[Items listed in a dataset]
[Start of section]

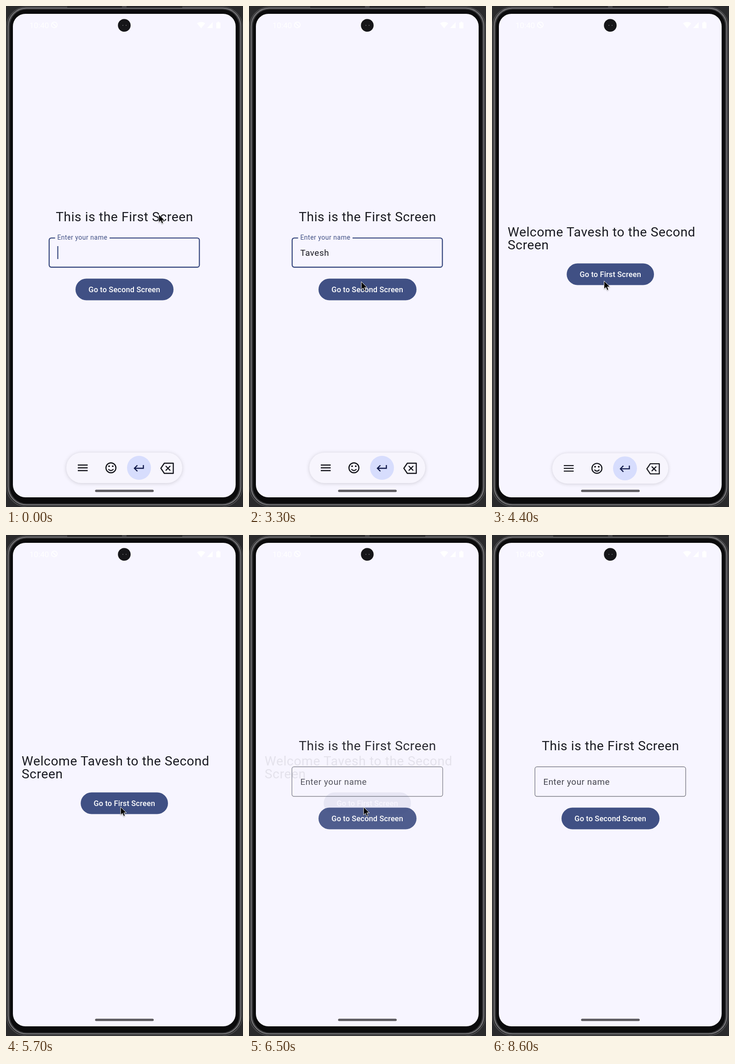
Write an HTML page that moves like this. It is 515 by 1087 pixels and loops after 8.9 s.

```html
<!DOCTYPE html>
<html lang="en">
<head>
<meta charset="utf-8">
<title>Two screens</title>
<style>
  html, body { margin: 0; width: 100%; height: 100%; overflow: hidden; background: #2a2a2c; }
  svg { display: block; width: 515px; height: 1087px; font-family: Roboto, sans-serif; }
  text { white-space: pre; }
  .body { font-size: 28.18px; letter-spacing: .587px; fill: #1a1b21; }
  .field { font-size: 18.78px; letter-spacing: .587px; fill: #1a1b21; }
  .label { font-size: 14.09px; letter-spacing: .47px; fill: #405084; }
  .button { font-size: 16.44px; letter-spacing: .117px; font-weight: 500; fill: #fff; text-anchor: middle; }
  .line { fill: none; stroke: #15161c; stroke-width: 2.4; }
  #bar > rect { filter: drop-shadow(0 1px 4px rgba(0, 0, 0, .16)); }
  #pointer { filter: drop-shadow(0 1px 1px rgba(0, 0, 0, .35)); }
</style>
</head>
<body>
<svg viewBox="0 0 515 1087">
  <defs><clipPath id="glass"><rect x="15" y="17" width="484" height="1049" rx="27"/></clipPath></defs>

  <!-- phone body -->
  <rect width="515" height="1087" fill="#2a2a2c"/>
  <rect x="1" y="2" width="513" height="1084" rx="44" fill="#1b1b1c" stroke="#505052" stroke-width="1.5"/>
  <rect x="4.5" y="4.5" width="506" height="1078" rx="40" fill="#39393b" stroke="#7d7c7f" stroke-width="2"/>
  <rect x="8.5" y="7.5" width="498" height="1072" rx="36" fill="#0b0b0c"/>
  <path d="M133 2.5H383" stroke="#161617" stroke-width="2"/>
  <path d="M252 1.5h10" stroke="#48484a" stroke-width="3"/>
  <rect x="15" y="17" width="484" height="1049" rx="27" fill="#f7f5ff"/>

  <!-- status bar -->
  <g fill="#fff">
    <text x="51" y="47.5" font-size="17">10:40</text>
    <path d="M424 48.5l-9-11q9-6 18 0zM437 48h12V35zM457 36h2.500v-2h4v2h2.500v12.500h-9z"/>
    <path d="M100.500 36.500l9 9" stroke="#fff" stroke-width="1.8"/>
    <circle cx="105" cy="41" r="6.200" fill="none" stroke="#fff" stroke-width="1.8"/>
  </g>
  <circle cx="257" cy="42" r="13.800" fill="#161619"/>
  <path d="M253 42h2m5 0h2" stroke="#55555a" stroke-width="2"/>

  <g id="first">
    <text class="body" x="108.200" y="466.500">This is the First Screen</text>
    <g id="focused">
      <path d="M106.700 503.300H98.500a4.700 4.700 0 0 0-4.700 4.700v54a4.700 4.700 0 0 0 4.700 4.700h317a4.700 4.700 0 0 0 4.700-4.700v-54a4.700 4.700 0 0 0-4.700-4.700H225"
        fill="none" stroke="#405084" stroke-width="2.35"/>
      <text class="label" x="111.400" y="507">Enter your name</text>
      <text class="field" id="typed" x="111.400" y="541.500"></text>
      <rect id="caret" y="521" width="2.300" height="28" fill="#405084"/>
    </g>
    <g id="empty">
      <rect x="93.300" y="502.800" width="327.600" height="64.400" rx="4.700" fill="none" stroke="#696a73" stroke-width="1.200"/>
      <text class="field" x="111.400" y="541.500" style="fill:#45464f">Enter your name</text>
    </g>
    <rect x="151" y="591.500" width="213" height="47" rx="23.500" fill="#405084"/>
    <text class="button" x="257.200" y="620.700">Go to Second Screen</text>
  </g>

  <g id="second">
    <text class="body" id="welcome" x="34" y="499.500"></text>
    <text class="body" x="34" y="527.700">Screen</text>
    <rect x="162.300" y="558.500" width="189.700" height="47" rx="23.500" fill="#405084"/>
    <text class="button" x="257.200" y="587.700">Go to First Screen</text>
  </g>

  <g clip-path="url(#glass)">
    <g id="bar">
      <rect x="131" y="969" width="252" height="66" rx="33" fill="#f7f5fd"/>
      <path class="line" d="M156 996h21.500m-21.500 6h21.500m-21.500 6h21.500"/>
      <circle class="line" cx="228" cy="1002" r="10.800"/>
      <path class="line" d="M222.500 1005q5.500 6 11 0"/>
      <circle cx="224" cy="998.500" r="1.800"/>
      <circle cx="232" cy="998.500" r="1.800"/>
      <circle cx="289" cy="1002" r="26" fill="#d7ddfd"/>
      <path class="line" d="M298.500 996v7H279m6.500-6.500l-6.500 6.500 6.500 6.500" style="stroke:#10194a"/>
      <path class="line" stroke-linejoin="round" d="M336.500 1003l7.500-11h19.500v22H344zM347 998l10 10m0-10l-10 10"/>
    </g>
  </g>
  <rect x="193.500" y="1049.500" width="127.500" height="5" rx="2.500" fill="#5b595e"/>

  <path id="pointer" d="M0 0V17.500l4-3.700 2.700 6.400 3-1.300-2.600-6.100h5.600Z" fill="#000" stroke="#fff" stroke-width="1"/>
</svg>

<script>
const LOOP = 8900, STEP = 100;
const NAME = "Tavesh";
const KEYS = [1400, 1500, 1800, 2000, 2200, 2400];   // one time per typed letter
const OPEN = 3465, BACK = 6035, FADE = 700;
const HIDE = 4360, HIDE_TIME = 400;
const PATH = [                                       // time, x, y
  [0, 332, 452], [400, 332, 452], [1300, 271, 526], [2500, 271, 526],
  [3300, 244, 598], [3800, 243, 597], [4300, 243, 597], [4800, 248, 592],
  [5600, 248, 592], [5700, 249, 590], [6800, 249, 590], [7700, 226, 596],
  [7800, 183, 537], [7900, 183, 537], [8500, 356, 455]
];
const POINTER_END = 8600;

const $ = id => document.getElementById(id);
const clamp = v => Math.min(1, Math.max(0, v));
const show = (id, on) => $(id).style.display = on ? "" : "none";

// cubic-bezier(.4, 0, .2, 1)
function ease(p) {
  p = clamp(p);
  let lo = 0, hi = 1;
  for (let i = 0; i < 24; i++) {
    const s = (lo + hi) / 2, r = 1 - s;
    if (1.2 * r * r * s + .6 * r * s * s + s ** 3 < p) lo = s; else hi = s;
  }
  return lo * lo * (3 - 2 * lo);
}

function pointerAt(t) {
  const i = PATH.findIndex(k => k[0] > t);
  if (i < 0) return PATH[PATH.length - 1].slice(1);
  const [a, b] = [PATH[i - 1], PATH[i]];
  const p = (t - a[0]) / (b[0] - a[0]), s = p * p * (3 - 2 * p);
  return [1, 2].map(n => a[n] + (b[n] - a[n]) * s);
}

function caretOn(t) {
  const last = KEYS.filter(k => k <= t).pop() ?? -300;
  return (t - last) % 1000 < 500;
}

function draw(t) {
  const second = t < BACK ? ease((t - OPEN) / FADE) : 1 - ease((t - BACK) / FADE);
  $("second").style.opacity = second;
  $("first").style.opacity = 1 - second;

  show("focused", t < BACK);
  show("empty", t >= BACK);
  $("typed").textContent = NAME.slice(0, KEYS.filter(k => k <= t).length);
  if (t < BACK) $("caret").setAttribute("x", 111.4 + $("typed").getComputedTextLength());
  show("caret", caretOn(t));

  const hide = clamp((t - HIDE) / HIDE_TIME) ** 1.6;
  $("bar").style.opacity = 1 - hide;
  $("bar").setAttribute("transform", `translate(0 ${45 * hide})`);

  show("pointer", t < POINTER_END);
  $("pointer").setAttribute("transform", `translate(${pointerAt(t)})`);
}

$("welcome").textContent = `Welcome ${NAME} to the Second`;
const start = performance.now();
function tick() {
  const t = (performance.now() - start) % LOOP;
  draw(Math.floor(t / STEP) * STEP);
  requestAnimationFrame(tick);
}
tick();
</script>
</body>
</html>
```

[End of section]

[WORK TO COMPLETE] When you copy the data above, reproduce each line exactly and skip every image.

[ANSWER SECTION]
Write an HTML page that moves like this. It is 515 by 1087 pixels and loops after 8.9 s.

```html
<!DOCTYPE html>
<html lang="en">
<head>
<meta charset="utf-8">
<title>Two screens</title>
<style>
  html, body { margin: 0; width: 100%; height: 100%; overflow: hidden; background: #2a2a2c; }
  svg { display: block; width: 515px; height: 1087px; font-family: Roboto, sans-serif; }
  text { white-space: pre; }
  .body { font-size: 28.18px; letter-spacing: .587px; fill: #1a1b21; }
  .field { font-size: 18.78px; letter-spacing: .587px; fill: #1a1b21; }
  .label { font-size: 14.09px; letter-spacing: .47px; fill: #405084; }
  .button { font-size: 16.44px; letter-spacing: .117px; font-weight: 500; fill: #fff; text-anchor: middle; }
  .line { fill: none; stroke: #15161c; stroke-width: 2.4; }
  #bar > rect { filter: drop-shadow(0 1px 4px rgba(0, 0, 0, .16)); }
  #pointer { filter: drop-shadow(0 1px 1px rgba(0, 0, 0, .35)); }
</style>
</head>
<body>
<svg viewBox="0 0 515 1087">
  <defs><clipPath id="glass"><rect x="15" y="17" width="484" height="1049" rx="27"/></clipPath></defs>

  <!-- phone body -->
  <rect width="515" height="1087" fill="#2a2a2c"/>
  <rect x="1" y="2" width="513" height="1084" rx="44" fill="#1b1b1c" stroke="#505052" stroke-width="1.5"/>
  <rect x="4.5" y="4.5" width="506" height="1078" rx="40" fill="#39393b" stroke="#7d7c7f" stroke-width="2"/>
  <rect x="8.5" y="7.5" width="498" height="1072" rx="36" fill="#0b0b0c"/>
  <path d="M133 2.5H383" stroke="#161617" stroke-width="2"/>
  <path d="M252 1.5h10" stroke="#48484a" stroke-width="3"/>
  <rect x="15" y="17" width="484" height="1049" rx="27" fill="#f7f5ff"/>

  <!-- status bar -->
  <g fill="#fff">
    <text x="51" y="47.5" font-size="17">10:40</text>
    <path d="M424 48.5l-9-11q9-6 18 0zM437 48h12V35zM457 36h2.500v-2h4v2h2.500v12.500h-9z"/>
    <path d="M100.500 36.500l9 9" stroke="#fff" stroke-width="1.8"/>
    <circle cx="105" cy="41" r="6.200" fill="none" stroke="#fff" stroke-width="1.8"/>
  </g>
  <circle cx="257" cy="42" r="13.800" fill="#161619"/>
  <path d="M253 42h2m5 0h2" stroke="#55555a" stroke-width="2"/>

  <g id="first">
    <text class="body" x="108.200" y="466.500">This is the First Screen</text>
    <g id="focused">
      <path d="M106.700 503.300H98.500a4.700 4.700 0 0 0-4.700 4.700v54a4.700 4.700 0 0 0 4.700 4.700h317a4.700 4.700 0 0 0 4.700-4.700v-54a4.700 4.700 0 0 0-4.700-4.700H225"
        fill="none" stroke="#405084" stroke-width="2.35"/>
      <text class="label" x="111.400" y="507">Enter your name</text>
      <text class="field" id="typed" x="111.400" y="541.500"></text>
      <rect id="caret" y="521" width="2.300" height="28" fill="#405084"/>
    </g>
    <g id="empty">
      <rect x="93.300" y="502.800" width="327.600" height="64.400" rx="4.700" fill="none" stroke="#696a73" stroke-width="1.200"/>
      <text class="field" x="111.400" y="541.500" style="fill:#45464f">Enter your name</text>
    </g>
    <rect x="151" y="591.500" width="213" height="47" rx="23.500" fill="#405084"/>
    <text class="button" x="257.200" y="620.700">Go to Second Screen</text>
  </g>

  <g id="second">
    <text class="body" id="welcome" x="34" y="499.500"></text>
    <text class="body" x="34" y="527.700">Screen</text>
    <rect x="162.300" y="558.500" width="189.700" height="47" rx="23.500" fill="#405084"/>
    <text class="button" x="257.200" y="587.700">Go to First Screen</text>
  </g>

  <g clip-path="url(#glass)">
    <g id="bar">
      <rect x="131" y="969" width="252" height="66" rx="33" fill="#f7f5fd"/>
      <path class="line" d="M156 996h21.500m-21.500 6h21.500m-21.500 6h21.500"/>
      <circle class="line" cx="228" cy="1002" r="10.800"/>
      <path class="line" d="M222.500 1005q5.500 6 11 0"/>
      <circle cx="224" cy="998.500" r="1.800"/>
      <circle cx="232" cy="998.500" r="1.800"/>
      <circle cx="289" cy="1002" r="26" fill="#d7ddfd"/>
      <path class="line" d="M298.500 996v7H279m6.500-6.500l-6.500 6.500 6.500 6.500" style="stroke:#10194a"/>
      <path class="line" stroke-linejoin="round" d="M336.500 1003l7.500-11h19.500v22H344zM347 998l10 10m0-10l-10 10"/>
    </g>
  </g>
  <rect x="193.500" y="1049.500" width="127.500" height="5" rx="2.500" fill="#5b595e"/>

  <path id="pointer" d="M0 0V17.500l4-3.700 2.700 6.400 3-1.300-2.600-6.100h5.600Z" fill="#000" stroke="#fff" stroke-width="1"/>
</svg>

<script>
const LOOP = 8900, STEP = 100;
const NAME = "Tavesh";
const KEYS = [1400, 1500, 1800, 2000, 2200, 2400];   // one time per typed letter
const OPEN = 3465, BACK = 6035, FADE = 700;
const HIDE = 4360, HIDE_TIME = 400;
const PATH = [                                       // time, x, y
  [0, 332, 452], [400, 332, 452], [1300, 271, 526], [2500, 271, 526],
  [3300, 244, 598], [3800, 243, 597], [4300, 243, 597], [4800, 248, 592],
  [5600, 248, 592], [5700, 249, 590], [6800, 249, 590], [7700, 226, 596],
  [7800, 183, 537], [7900, 183, 537], [8500, 356, 455]
];
const POINTER_END = 8600;

const $ = id => document.getElementById(id);
const clamp = v => Math.min(1, Math.max(0, v));
const show = (id, on) => $(id).style.display = on ? "" : "none";

// cubic-bezier(.4, 0, .2, 1)
function ease(p) {
  p = clamp(p);
  let lo = 0, hi = 1;
  for (let i = 0; i < 24; i++) {
    const s = (lo + hi) / 2, r = 1 - s;
    if (1.2 * r * r * s + .6 * r * s * s + s ** 3 < p) lo = s; else hi = s;
  }
  return lo * lo * (3 - 2 * lo);
}

function pointerAt(t) {
  const i = PATH.findIndex(k => k[0] > t);
  if (i < 0) return PATH[PATH.length - 1].slice(1);
  const [a, b] = [PATH[i - 1], PATH[i]];
  const p = (t - a[0]) / (b[0] - a[0]), s = p * p * (3 - 2 * p);
  return [1, 2].map(n => a[n] + (b[n] - a[n]) * s);
}

function caretOn(t) {
  const last = KEYS.filter(k => k <= t).pop() ?? -300;
  return (t - last) % 1000 < 500;
}

function draw(t) {
  const second = t < BACK ? ease((t - OPEN) / FADE) : 1 - ease((t - BACK) / FADE);
  $("second").style.opacity = second;
  $("first").style.opacity = 1 - second;

  show("focused", t < BACK);
  show("empty", t >= BACK);
  $("typed").textContent = NAME.slice(0, KEYS.filter(k => k <= t).length);
  if (t < BACK) $("caret").setAttribute("x", 111.4 + $("typed").getComputedTextLength());
  show("caret", caretOn(t));

  const hide = clamp((t - HIDE) / HIDE_TIME) ** 1.6;
  $("bar").style.opacity = 1 - hide;
  $("bar").setAttribute("transform", `translate(0 ${45 * hide})`);

  show("pointer", t < POINTER_END);
  $("pointer").setAttribute("transform", `translate(${pointerAt(t)})`);
}

$("welcome").textContent = `Welcome ${NAME} to the Second`;
const start = performance.now();
function tick() {
  const t = (performance.now() - start) % LOOP;
  draw(Math.floor(t / STEP) * STEP);
  requestAnimationFrame(tick);
}
tick();
</script>
</body>
</html>
```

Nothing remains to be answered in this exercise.